[Plain-text document sources]

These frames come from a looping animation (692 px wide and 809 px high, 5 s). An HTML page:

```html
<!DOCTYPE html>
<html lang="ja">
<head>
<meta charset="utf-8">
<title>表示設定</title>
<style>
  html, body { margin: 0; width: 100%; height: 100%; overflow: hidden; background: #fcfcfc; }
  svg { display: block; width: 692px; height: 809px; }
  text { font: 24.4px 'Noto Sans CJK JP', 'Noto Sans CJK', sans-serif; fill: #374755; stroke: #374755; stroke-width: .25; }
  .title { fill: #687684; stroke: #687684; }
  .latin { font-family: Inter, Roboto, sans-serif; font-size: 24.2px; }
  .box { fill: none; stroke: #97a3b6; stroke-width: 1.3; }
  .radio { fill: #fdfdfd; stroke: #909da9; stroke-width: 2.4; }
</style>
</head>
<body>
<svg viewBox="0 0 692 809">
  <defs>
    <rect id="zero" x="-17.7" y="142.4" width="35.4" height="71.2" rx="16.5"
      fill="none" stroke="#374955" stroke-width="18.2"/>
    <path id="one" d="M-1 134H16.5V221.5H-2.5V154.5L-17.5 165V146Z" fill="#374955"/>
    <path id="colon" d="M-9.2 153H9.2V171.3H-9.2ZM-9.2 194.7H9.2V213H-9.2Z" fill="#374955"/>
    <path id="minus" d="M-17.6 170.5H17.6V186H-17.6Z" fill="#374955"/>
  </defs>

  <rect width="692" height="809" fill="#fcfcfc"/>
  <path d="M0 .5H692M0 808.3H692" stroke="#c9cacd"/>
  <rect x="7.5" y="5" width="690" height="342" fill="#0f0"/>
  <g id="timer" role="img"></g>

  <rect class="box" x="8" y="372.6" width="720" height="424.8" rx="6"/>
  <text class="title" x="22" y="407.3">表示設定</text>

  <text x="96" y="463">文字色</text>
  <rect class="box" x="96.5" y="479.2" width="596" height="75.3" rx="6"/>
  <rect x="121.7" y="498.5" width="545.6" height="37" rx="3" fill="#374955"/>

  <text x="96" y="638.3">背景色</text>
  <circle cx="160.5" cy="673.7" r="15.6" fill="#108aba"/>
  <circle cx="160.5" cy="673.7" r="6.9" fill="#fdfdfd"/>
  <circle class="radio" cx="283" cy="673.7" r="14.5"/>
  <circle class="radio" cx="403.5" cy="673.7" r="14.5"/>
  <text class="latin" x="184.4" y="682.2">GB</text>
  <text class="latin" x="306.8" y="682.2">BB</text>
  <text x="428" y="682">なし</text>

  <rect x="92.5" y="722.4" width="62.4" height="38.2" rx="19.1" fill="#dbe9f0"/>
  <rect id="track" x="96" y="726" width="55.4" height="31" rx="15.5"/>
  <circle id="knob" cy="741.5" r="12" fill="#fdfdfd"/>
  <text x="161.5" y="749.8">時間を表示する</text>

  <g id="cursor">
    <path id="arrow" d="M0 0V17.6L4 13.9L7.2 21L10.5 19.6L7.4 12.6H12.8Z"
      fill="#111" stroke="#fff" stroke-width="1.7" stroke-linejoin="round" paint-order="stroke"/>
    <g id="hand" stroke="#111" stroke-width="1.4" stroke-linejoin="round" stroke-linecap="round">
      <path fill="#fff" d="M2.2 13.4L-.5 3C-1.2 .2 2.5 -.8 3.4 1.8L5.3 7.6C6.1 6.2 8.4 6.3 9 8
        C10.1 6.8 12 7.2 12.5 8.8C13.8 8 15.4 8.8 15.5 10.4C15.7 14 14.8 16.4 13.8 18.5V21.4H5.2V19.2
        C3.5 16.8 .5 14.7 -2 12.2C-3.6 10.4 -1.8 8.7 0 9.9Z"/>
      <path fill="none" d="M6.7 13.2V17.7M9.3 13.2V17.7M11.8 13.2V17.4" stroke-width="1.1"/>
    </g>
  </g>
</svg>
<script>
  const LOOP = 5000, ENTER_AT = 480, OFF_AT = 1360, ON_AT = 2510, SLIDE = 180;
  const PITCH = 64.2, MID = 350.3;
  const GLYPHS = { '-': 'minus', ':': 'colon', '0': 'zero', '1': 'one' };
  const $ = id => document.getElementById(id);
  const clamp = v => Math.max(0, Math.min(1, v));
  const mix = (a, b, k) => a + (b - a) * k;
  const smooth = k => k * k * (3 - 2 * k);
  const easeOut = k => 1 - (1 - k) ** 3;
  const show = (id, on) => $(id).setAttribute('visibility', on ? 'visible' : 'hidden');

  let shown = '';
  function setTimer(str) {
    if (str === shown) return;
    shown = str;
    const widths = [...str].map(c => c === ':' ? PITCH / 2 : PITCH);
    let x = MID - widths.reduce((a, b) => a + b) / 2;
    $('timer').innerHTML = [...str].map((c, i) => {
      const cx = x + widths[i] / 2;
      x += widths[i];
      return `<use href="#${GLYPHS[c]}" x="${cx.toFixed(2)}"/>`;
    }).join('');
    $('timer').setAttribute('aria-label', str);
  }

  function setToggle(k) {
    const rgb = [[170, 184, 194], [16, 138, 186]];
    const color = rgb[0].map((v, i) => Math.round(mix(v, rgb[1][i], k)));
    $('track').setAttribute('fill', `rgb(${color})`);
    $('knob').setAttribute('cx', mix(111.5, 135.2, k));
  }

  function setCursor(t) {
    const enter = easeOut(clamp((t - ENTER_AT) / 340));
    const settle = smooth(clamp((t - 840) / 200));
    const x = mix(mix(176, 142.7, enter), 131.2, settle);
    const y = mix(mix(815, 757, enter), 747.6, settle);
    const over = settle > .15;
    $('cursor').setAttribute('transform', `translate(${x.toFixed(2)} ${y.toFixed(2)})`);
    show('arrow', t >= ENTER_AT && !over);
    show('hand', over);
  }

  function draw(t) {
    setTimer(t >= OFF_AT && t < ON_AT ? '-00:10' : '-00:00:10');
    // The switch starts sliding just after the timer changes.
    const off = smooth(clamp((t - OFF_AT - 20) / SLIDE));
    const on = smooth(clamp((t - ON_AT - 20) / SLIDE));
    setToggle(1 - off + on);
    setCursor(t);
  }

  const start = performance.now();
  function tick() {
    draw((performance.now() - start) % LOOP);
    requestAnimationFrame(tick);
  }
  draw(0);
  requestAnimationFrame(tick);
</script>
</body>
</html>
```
--
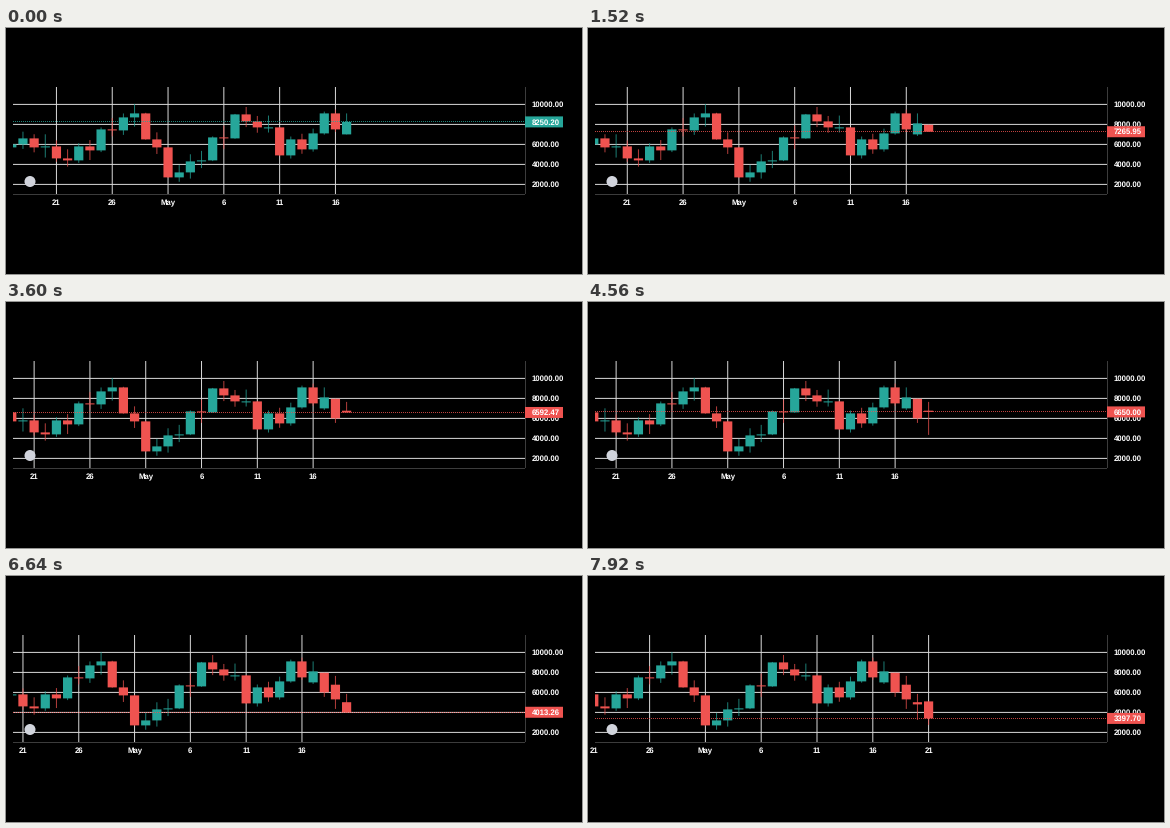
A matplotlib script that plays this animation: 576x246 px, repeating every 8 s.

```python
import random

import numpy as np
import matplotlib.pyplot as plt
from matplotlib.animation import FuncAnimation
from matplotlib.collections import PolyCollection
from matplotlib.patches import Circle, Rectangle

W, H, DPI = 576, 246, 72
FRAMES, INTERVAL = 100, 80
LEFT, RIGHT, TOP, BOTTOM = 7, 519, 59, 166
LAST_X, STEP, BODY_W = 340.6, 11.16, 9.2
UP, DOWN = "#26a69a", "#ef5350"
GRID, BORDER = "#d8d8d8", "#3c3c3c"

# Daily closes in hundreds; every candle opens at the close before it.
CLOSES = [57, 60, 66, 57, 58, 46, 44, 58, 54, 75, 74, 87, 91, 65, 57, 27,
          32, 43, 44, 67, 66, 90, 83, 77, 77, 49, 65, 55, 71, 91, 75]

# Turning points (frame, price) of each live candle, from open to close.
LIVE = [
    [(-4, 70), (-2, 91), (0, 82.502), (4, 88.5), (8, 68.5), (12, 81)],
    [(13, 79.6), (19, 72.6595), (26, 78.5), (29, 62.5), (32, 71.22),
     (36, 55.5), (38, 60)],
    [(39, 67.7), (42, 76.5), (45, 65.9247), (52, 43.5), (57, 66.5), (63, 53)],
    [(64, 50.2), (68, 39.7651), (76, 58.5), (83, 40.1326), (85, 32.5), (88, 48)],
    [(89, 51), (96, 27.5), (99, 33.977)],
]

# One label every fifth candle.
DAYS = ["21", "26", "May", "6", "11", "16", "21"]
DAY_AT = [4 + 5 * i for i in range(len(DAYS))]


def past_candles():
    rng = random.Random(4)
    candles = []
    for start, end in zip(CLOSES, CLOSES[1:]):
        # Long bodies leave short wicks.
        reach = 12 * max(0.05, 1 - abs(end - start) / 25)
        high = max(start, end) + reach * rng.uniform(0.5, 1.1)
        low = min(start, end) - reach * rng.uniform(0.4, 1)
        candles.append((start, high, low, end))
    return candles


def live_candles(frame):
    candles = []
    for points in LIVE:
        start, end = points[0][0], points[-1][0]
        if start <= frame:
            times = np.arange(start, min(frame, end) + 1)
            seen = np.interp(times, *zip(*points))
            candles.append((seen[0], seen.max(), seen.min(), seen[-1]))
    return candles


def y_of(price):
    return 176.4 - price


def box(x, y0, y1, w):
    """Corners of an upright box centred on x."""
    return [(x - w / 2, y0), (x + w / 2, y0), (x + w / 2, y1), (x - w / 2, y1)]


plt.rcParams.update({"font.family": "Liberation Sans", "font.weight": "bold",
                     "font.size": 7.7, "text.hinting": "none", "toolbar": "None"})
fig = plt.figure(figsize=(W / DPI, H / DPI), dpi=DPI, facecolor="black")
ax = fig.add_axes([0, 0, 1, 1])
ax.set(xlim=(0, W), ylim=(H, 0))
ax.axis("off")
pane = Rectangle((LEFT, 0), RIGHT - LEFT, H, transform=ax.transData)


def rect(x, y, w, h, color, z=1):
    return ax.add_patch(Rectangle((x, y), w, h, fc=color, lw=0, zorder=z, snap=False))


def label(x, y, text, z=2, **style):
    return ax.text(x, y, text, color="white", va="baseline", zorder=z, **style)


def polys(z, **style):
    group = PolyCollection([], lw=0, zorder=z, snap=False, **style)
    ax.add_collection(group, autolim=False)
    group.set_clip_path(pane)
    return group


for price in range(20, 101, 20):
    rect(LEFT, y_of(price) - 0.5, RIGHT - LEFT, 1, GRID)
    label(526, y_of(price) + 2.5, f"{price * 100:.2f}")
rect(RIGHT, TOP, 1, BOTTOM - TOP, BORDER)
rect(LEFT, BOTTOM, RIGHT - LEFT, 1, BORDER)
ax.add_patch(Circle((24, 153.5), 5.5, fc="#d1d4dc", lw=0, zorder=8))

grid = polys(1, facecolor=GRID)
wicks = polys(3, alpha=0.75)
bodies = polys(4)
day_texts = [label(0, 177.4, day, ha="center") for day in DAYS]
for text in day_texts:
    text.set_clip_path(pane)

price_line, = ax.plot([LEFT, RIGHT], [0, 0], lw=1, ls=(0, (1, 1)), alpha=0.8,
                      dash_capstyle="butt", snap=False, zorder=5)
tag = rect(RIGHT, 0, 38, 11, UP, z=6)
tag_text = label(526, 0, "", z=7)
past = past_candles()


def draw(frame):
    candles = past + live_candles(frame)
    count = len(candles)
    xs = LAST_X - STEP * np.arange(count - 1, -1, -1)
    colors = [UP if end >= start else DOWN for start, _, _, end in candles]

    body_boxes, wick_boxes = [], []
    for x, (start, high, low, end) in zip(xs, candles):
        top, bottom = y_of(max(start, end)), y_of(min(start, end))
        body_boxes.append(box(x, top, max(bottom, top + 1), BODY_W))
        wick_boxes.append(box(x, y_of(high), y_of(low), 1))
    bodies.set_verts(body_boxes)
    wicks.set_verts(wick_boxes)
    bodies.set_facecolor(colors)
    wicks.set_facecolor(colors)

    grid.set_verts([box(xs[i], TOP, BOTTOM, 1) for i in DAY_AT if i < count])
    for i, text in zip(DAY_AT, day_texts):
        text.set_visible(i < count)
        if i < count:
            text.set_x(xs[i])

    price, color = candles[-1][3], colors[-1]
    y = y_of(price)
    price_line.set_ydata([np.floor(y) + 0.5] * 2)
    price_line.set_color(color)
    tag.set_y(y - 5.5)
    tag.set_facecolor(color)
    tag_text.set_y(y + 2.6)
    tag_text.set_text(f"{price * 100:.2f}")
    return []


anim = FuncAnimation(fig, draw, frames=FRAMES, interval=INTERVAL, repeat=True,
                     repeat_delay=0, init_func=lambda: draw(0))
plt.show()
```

* REQUIREMENT:
Find the word "draw" in the entries above and gather every line that holds it.

* RESPONSE TO THE TASK:
  function draw(t) {
    draw((performance.now() - start) % LOOP);
  draw(0);
def draw(frame):
anim = FuncAnimation(fig, draw, frames=FRAMES, interval=INTERVAL, repeat=True,
                     repeat_delay=0, init_func=lambda: draw(0))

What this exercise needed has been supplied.